- **Exercise**
Please find the lines in the entries below that contain the word "axis", and copy each one.

- **Exercise data**
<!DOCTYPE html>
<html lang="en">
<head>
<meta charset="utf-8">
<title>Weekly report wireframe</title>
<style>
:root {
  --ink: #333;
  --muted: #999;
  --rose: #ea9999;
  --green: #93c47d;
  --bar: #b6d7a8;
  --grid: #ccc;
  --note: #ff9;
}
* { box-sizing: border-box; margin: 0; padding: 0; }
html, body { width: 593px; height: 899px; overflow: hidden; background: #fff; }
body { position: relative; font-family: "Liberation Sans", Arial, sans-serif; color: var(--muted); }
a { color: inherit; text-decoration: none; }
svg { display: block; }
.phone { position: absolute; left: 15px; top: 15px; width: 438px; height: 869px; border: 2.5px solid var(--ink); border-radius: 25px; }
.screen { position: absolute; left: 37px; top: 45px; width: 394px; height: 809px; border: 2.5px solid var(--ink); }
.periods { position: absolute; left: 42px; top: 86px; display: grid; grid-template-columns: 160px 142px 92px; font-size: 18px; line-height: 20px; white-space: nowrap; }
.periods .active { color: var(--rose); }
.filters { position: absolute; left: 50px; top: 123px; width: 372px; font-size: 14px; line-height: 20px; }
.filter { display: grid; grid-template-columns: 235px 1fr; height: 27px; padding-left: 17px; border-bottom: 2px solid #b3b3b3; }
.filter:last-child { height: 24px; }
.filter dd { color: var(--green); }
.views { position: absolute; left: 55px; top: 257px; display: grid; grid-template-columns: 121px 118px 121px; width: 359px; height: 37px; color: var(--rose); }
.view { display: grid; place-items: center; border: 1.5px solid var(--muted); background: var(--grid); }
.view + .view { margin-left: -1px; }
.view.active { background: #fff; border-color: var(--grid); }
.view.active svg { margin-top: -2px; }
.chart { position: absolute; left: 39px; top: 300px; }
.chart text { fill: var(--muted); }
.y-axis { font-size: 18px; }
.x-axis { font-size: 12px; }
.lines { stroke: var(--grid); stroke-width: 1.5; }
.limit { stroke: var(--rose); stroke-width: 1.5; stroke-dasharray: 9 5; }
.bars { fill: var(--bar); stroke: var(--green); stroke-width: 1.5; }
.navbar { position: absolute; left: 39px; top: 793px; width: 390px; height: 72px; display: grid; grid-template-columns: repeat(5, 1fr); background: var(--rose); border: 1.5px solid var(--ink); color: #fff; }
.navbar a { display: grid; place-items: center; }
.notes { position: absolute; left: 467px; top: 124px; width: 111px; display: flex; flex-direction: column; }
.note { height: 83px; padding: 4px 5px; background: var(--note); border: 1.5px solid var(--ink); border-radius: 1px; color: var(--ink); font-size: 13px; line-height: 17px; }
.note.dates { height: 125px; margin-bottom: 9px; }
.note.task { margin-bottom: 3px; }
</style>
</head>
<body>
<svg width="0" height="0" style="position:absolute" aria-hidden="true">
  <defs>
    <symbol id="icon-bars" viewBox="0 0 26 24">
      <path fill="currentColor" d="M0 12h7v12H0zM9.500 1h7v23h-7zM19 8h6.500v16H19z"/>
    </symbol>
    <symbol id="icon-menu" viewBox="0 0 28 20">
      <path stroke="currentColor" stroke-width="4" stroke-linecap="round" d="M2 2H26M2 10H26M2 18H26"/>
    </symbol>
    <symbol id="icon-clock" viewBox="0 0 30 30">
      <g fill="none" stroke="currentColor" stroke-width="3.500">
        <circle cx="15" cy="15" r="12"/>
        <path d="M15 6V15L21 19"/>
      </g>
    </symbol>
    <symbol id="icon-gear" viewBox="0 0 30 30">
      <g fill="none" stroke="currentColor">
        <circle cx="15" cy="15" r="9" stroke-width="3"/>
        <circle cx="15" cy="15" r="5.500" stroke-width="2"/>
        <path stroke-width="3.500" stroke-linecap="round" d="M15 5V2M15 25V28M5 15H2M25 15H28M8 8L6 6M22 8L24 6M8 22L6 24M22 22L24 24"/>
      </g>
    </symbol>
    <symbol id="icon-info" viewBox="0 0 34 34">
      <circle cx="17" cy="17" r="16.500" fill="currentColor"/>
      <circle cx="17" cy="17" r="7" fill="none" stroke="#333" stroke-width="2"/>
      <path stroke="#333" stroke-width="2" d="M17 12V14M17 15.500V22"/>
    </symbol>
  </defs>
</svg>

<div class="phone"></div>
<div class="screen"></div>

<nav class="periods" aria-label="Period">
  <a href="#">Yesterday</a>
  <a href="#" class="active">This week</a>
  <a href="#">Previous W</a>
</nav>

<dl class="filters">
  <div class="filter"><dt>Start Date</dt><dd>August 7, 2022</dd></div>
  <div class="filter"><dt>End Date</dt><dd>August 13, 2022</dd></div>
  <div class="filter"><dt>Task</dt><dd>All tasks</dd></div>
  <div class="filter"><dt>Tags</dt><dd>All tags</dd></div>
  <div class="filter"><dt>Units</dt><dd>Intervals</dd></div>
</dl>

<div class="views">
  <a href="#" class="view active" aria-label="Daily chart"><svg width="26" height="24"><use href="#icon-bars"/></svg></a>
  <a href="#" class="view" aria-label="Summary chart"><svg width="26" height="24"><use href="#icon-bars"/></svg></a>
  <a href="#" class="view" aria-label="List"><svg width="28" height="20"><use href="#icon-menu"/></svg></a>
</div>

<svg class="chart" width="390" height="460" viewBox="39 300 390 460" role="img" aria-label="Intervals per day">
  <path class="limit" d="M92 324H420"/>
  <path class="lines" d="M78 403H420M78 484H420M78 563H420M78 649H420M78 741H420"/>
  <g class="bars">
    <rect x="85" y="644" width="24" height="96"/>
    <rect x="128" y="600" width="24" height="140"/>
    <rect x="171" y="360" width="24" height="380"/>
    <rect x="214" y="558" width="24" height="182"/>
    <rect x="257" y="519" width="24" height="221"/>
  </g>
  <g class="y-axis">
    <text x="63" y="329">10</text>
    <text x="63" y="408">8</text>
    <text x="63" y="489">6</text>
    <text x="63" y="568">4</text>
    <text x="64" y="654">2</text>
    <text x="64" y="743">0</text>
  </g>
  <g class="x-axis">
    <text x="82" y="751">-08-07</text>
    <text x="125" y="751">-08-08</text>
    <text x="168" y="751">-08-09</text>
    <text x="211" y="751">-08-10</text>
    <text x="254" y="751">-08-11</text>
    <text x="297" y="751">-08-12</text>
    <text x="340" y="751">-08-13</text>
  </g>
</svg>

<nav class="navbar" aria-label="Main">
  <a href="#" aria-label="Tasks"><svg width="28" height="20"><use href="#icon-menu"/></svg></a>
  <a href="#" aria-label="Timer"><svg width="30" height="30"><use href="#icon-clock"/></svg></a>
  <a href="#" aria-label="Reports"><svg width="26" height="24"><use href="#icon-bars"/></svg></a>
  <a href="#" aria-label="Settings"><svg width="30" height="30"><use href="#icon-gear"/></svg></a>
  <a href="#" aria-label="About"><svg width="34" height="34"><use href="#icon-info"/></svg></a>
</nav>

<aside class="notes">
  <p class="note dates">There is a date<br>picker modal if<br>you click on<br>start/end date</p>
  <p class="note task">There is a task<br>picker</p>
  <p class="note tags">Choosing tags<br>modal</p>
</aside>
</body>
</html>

- **Solved exercise**
.y-axis { font-size: 18px; }
.x-axis { font-size: 12px; }
  <g class="y-axis">
  <g class="x-axis">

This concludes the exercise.